Lanzarote unmatched in its aquatic charms
Whether lounging by the marina or exploring a lava tube, Spanish island feels a world away
LANZAROTE, Spain — It never rains in Lanzarote. At least that’s what the locals kept telling us.
Despite this promise, we sailed into the marina in a heavy downpour, one of many we were to experience during our four-day stop on this small volcanic island. Rumour has it this might be another El Nino year. Marina Lanzarote, where we moored our boat, is located in Arrecife, the largest town on the island.
After four rough days at sea, we were really looking forward to a meal served on a plate with a glass of wine instead of our usual all-in-a-bowl dinner at sea.
The waitress in the charming fish restaurant near the harbour showed us pictures of the flooded patio and dining room and collapsed awning from the storm the day before our landfall. Hard to believe how they managed to tidy it all up and serve the most wonderful fish platter one could expect.
While most of our days were filled with provisioning and buying spare parts from the local chandlery, there was time to explore the island.
Marina Lanzarote was built within Puerto Naos and protected from the waves by a massive breakwater built of volcanic rock. While the docks are finished, the adjacent shopping mall and most restaurants are still under construction.
Luckily for us, the French bakery was already selling fresh croissants every morning. Asiatico, a restaurant serving a delicious fusion of Asian food, provides the only reliable Internet connection.
The marina, unfortunately, had no charm and resembles a strip mall more closely than the quaint fishing port it used to be. A tiny plaque on the seawall confirmed the marina was sponsored by the European taxpayers, a monument to an unknown architect or perhaps an unnamed politician of Arrecife.
Despite the disappointing character of the marina, Arrecife, just a 15-minute walk away, had its charm. My favourite pastime was to sit in one of the many small bars on the inlet El Charco de San Gines, overlooking dozens of tiny fishing boats, while sipping on a Tropical (the local beer).
Some boats tugged at their anchor line, while their colourful hulls reflected on the glassy water. Others sat high and dry above the tide line, and some looked like their last voyage to sea was only a distant memory. Surprisingly, most of them are still used for fishing, I was assured.
Looking at a sole fisherman steering toward the sea, I think of Hemingway’s The Old Man and the Sea: I picture the fisherman and his fragile boat in the blue sea, the nets cast, hoping to catch some sardines or maybe the larger la vieja fish, only found in the Canary Islands.
Puerto Naos in Arrecife is the largest fishing port on the island and was once home to five canneries. Sadly, overfishing led to their closure.

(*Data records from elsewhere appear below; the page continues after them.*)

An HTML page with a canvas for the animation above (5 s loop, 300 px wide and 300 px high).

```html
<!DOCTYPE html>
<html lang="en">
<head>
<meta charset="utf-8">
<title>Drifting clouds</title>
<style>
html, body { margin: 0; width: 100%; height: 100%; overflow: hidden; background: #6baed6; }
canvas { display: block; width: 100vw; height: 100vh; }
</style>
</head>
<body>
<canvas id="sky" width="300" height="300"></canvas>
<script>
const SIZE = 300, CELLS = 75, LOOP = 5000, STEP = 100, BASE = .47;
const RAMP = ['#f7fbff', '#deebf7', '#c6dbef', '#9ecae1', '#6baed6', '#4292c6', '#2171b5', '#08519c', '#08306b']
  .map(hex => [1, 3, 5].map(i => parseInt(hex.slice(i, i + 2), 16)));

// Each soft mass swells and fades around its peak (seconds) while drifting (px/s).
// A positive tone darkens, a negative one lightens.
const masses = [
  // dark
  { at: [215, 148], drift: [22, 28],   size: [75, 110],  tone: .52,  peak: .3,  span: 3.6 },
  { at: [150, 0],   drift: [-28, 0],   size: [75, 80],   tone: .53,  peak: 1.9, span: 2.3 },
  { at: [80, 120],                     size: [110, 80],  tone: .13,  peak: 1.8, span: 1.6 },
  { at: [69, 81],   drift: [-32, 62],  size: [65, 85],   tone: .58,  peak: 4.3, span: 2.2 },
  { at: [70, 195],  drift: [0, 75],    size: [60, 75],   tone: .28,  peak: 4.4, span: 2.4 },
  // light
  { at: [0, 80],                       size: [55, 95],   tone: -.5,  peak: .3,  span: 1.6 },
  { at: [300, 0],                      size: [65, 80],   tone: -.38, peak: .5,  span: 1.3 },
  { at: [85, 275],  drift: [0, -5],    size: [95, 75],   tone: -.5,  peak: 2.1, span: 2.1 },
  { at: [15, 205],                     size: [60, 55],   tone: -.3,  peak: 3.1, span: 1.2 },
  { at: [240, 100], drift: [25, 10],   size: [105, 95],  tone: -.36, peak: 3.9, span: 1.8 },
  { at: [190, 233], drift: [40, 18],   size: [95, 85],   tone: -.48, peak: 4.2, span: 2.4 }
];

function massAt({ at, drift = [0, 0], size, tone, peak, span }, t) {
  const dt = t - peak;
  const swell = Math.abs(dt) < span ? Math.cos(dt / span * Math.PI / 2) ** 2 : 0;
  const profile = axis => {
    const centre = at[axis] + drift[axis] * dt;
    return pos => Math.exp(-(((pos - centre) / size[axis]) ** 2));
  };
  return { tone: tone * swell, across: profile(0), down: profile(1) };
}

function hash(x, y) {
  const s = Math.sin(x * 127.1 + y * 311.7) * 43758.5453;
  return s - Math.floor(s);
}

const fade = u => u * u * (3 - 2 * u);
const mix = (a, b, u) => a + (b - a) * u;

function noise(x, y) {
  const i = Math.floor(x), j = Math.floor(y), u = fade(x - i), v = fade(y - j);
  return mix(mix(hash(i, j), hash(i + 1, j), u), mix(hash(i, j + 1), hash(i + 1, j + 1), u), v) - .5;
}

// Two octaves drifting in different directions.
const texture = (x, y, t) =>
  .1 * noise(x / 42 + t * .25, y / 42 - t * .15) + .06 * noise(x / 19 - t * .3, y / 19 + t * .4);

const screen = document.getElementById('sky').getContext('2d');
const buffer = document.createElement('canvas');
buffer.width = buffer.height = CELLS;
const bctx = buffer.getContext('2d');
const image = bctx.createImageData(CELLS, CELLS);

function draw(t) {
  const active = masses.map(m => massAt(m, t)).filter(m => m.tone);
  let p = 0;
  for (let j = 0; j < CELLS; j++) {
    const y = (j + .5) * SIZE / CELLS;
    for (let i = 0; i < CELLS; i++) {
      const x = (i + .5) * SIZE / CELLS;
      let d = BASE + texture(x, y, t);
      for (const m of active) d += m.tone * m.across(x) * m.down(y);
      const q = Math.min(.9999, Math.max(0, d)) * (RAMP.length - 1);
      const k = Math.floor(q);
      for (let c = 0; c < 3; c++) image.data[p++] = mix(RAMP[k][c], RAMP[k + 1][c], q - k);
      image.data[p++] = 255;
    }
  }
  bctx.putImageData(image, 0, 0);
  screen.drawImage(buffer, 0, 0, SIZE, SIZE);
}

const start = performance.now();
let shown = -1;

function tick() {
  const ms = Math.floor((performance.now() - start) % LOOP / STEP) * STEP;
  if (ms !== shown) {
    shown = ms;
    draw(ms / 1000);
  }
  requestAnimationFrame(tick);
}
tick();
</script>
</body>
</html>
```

The island’s volcanic origins manifest themselves not only in the majestic volcanoes of the Timanfay National Park, but also in its impressive volcanic tunnels. These lava tubes were formed during the eruption of the Corona Mountain on the northern end of the island.

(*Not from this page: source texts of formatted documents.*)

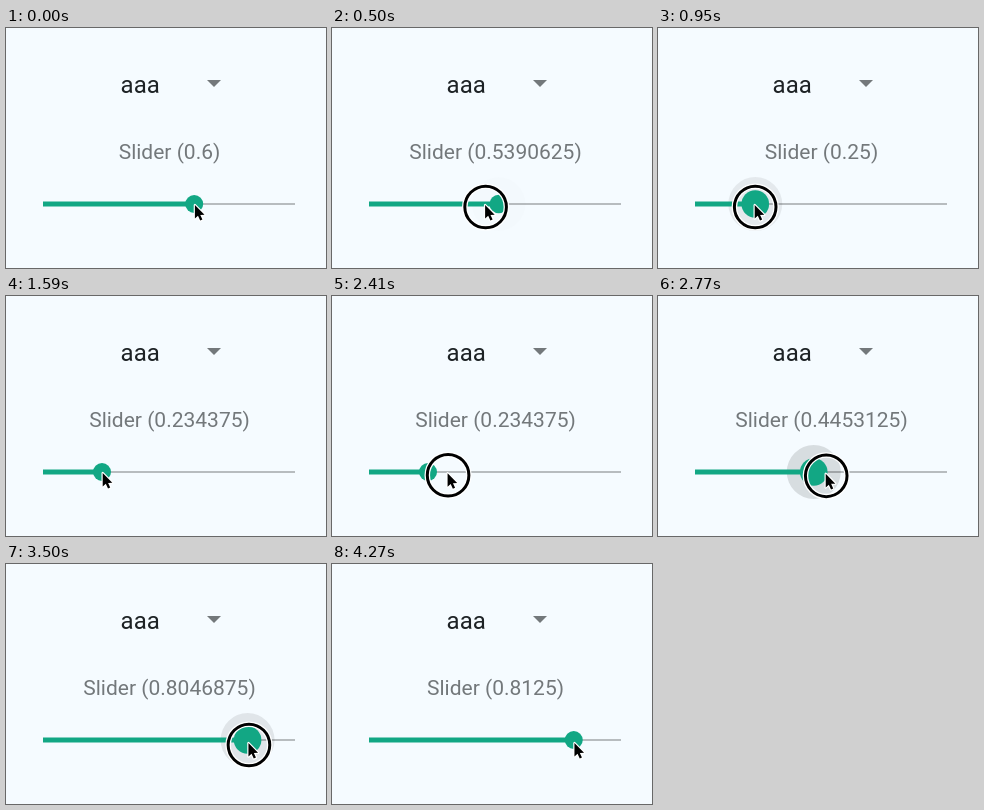
Recreate the animation shown at these times as an HTML page with a canvas. Size 320 by 240 pixels, loop 4460 ms.

```html
<!DOCTYPE html>
<html lang="en">
<head>
<meta charset="utf-8">
<title>Slider</title>
<style>
  html, body { margin: 0; width: 100%; height: 100%; overflow: hidden; background: #f5fbff; }
  canvas { display: block; width: 320px; height: 240px; }
</style>
</head>
<body>
<canvas id="stage"></canvas>
<script>
const LOOP = 4460;
const LEFT = 37, WIDTH = 252, TRACK_Y = 176;
const START = 0.6, STEPS = 128;
const GREEN = '#12a784', GRAY = '#73787b';

// Reaction times of the slider behind the pointer.
const THUMB_LAG = 80, TEXT_LAG = 120;

// The thumb stays put between press and grab.
const drags = [
  { press: 70, grab: 365, release: 850 },
  { press: 1950, grab: 2365, release: 3430 }
];

// Hand movements; they add up where they overlap.
const strokes = [
  { start: 182, time: 745, by: -92.2 },
  { start: 2127, time: 960, by: 94 },
  { start: 2969, time: 469, by: 51.75 }
];

const canvas = document.getElementById('stage');
const ctx = canvas.getContext('2d');
const ratio = window.devicePixelRatio || 1;
canvas.width = 320 * ratio;
canvas.height = 240 * ratio;
ctx.scale(ratio, ratio);

const ramp = (t, start, time) => Math.min(1, Math.max(0, (t - start) / time));
const ease = u => (1 - Math.cos(Math.PI * u)) / 2;
const pulse = (t, on, rise, off, fall) => ramp(t, on, rise) - ramp(t, off, fall);
const sum = (list, f) => list.reduce((total, item) => total + f(item), 0);

function pointerX(t) {
  return LEFT + START * WIDTH + sum(strokes, s => s.by * ease(ramp(t, s.start, s.time)));
}

function sliderX(t) {
  const held = drags.find(d => t > d.press && t < d.grab);
  return pointerX(held ? held.press : t);
}

function label(t) {
  if (t < drags[0].grab) return START;
  return Math.round((sliderX(t) - LEFT) / WIDTH * STEPS) / STEPS;
}

function disc(x, y, r, color) {
  ctx.fillStyle = color;
  ctx.beginPath();
  ctx.arc(x, y, r, 0, Math.PI * 2);
  ctx.fill();
}

function polygon(points) {
  ctx.beginPath();
  points.forEach(([x, y]) => ctx.lineTo(x, y));
  ctx.closePath();
}

function stroke(color, width) {
  ctx.strokeStyle = color;
  ctx.lineWidth = width;
  ctx.stroke();
}

function text(str, x, y, size, color, align) {
  ctx.font = size + 'px Roboto, sans-serif';
  ctx.textAlign = align;
  ctx.fillStyle = color;
  ctx.fillText(str, x, y);
}

function drawSlider(t) {
  const x = sliderX(t - THUMB_LAG);
  const halo = sum(drags, d => pulse(t, d.grab + 130, 120, d.release, 250));
  const grow = sum(drags, d => pulse(t, d.grab + 130, 120, d.release + 210, 530));
  ctx.fillStyle = '#a8adb0';
  ctx.fillRect(x, TRACK_Y - 0.8, LEFT + WIDTH - x, 1.6);
  disc(x, TRACK_Y, 27, `rgba(0,0,0,${0.12 * halo})`);
  ctx.fillStyle = GREEN;
  ctx.fillRect(LEFT, TRACK_Y - 2.5, x - LEFT, 5);
  disc(x, TRACK_Y, 9 + 4.8 * grow, GREEN);
}

function drawPointer(t) {
  const ring = sum(drags, d => pulse(t, d.press, 130, d.release + 230, 180));
  ctx.save();
  ctx.translate(pointerX(t) + 0.7, 177 + 2 * ramp(t, 2250, 1250));
  if (ring > 0) {
    ctx.globalAlpha = ring;
    ctx.beginPath();
    ctx.arc(0.5, 2, 20.8 + 2 * (1 - ring), 0, Math.PI * 2);
    stroke('#fff', 5.6);
    stroke('#000', 3);
    ctx.globalAlpha = 1;
  }
  polygon([[0, 0], [0, 13.6], [3.1, 10.8], [5.3, 15.6], [7.5, 14.6], [5.4, 9.9], [9.6, 9.8]]);
  ctx.lineJoin = 'round';
  stroke('#fff', 2.4);
  ctx.fillStyle = '#000';
  ctx.fill();
  ctx.restore();
}

function draw(t) {
  ctx.fillStyle = '#f5fbff';
  ctx.fillRect(0, 0, 320, 240);
  text('aaa', 114.6, 65, 24, '#1d2225', 'left');
  polygon([[201, 52], [215, 52], [208, 59]]);
  ctx.fillStyle = GRAY;
  ctx.fill();
  text(`Slider (${label(t - TEXT_LAG)})`, 163.5, 131, 21, GRAY, 'center');
  drawSlider(t);
  drawPointer(t);
}

const begin = performance.now();
function tick() {
  draw((performance.now() - begin) % LOOP);
  requestAnimationFrame(tick);
}
tick();
</script>
</body>
</html>
```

The Tunnel of Atlantis, part of the several-kilometre tunnel system, is the world’s largest known underwater lava tube and extends for about 1,500 metres under the sea.
Los Jameos del Agua, as well as the Cueva de Los Verdes, are two areas of the lava tube accessible to tourists. Jameos del Agua is a cultural centre and place for classic concerts in a massive underground cavern. After the exertion of an ocean passage and the hectic activity of getting ready to go to sea again, enjoying the quietness of this place was exactly what I needed.

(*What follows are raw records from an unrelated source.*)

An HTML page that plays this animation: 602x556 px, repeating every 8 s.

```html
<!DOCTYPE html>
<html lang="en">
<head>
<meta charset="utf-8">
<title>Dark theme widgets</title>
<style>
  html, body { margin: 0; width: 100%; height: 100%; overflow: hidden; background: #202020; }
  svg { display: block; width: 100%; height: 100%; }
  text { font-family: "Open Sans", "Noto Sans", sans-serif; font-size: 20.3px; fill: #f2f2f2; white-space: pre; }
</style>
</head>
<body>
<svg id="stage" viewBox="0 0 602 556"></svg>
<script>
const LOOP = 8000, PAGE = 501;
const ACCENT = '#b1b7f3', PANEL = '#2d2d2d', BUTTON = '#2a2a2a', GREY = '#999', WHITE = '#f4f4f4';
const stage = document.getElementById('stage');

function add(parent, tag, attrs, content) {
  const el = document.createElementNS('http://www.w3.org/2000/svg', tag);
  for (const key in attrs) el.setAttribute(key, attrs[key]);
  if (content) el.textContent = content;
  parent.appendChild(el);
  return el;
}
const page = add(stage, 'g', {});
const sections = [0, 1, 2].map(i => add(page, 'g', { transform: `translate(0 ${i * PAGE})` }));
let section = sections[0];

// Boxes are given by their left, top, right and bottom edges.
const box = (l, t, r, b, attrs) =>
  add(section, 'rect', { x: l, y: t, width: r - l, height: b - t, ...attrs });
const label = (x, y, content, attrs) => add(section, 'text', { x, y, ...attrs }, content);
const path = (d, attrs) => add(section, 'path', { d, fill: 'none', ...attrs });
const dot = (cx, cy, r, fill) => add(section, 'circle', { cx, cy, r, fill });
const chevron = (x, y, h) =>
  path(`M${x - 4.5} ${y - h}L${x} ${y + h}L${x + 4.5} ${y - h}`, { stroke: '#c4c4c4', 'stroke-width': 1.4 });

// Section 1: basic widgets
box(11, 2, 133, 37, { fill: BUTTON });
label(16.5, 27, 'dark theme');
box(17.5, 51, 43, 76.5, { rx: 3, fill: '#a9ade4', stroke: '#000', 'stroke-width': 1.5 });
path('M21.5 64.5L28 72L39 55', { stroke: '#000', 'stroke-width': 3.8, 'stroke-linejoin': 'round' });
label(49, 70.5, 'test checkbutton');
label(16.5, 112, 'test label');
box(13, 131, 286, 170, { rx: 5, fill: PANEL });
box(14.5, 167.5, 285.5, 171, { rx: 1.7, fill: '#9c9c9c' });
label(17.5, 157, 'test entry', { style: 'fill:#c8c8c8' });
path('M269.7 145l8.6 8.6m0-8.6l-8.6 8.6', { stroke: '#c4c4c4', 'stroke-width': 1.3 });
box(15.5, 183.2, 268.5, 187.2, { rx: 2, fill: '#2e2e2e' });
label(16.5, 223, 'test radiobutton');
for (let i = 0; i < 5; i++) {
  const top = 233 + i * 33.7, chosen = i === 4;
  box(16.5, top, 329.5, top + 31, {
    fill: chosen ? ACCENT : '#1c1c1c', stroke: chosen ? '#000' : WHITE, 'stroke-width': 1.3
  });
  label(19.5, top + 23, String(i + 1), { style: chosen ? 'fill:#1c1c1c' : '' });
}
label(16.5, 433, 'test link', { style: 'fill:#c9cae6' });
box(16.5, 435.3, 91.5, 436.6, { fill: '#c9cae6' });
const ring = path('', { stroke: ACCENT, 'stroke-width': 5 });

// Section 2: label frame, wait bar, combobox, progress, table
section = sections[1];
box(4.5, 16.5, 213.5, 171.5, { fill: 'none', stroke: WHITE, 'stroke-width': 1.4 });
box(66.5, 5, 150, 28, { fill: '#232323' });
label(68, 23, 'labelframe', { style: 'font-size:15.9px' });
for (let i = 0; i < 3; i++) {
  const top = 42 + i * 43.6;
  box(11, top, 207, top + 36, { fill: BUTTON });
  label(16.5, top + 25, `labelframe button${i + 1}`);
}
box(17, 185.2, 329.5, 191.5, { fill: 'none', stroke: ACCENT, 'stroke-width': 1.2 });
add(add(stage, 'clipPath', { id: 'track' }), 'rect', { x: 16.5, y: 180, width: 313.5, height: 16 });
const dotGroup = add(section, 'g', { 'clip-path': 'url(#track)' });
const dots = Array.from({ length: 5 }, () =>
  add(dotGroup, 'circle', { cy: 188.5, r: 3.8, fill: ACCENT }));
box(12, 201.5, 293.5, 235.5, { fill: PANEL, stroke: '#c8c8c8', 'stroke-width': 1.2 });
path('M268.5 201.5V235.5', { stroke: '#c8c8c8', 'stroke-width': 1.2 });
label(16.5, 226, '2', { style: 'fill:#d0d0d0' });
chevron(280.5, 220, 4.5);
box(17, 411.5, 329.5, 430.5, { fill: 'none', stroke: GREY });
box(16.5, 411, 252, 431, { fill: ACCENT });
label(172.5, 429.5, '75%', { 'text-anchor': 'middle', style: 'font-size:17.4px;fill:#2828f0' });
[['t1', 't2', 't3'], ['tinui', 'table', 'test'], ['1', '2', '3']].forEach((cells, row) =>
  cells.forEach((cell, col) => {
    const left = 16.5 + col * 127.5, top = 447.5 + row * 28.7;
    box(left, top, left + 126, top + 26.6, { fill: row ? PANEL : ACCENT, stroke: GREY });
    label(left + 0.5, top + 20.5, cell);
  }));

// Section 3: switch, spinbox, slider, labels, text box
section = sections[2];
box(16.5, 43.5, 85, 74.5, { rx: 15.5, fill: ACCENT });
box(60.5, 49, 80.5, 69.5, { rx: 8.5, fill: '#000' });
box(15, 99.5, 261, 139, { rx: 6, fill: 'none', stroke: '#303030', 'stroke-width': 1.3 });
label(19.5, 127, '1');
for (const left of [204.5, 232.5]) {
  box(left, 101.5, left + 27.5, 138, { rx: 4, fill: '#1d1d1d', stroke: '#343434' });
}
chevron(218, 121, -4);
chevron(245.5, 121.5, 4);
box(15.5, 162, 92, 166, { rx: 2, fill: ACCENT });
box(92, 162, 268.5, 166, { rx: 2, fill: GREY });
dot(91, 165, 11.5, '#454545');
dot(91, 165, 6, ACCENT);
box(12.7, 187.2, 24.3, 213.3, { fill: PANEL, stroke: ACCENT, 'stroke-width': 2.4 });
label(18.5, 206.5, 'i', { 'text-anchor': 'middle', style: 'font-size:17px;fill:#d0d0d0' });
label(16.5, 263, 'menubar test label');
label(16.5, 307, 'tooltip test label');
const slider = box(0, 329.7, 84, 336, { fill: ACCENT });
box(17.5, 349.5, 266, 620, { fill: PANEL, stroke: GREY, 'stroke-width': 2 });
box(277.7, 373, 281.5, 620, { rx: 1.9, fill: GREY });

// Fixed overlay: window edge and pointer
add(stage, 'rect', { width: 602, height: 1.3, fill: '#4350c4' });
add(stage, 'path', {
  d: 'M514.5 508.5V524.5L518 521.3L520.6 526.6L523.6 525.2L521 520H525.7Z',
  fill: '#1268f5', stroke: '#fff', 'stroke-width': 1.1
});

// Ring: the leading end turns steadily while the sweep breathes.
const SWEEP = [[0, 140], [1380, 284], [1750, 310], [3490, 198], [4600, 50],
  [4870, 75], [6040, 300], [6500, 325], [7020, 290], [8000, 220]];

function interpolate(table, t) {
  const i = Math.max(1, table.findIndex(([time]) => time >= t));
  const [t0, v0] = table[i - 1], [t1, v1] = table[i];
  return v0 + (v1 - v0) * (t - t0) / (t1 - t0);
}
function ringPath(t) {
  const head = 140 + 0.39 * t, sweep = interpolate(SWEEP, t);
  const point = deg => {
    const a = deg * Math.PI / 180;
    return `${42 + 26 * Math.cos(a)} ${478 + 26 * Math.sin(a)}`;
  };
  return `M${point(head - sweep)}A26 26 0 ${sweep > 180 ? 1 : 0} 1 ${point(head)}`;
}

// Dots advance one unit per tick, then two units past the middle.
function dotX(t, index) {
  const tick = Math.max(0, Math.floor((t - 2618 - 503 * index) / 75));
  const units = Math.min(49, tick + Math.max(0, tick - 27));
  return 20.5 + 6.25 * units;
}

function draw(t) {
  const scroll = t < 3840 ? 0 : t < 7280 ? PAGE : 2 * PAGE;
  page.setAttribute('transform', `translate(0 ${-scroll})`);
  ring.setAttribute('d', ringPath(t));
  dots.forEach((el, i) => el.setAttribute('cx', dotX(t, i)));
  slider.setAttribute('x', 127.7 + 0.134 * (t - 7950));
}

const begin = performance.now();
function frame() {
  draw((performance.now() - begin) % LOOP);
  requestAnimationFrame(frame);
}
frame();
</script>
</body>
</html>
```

The Cueva de Los Verdes can be explored during a 45-minute tour. This portion of the lava tube was given its name by the Verde family, who was hiding there from the pirates regularly raiding the islands.
Not far from the tunnels is the Mirador del Rio, a fantastic place to look over the volcanoes in the south, the ocean and the tiny island Graciosa in the north.
For more information, visit turismolanzarote.com/en.
While I would have loved to explore the Fire Mountains of the Timanfay National Park in the south, and maybe lounge on the white sandy beaches of Playa Blanca, it was time to return the rental car and don my sailing gear again.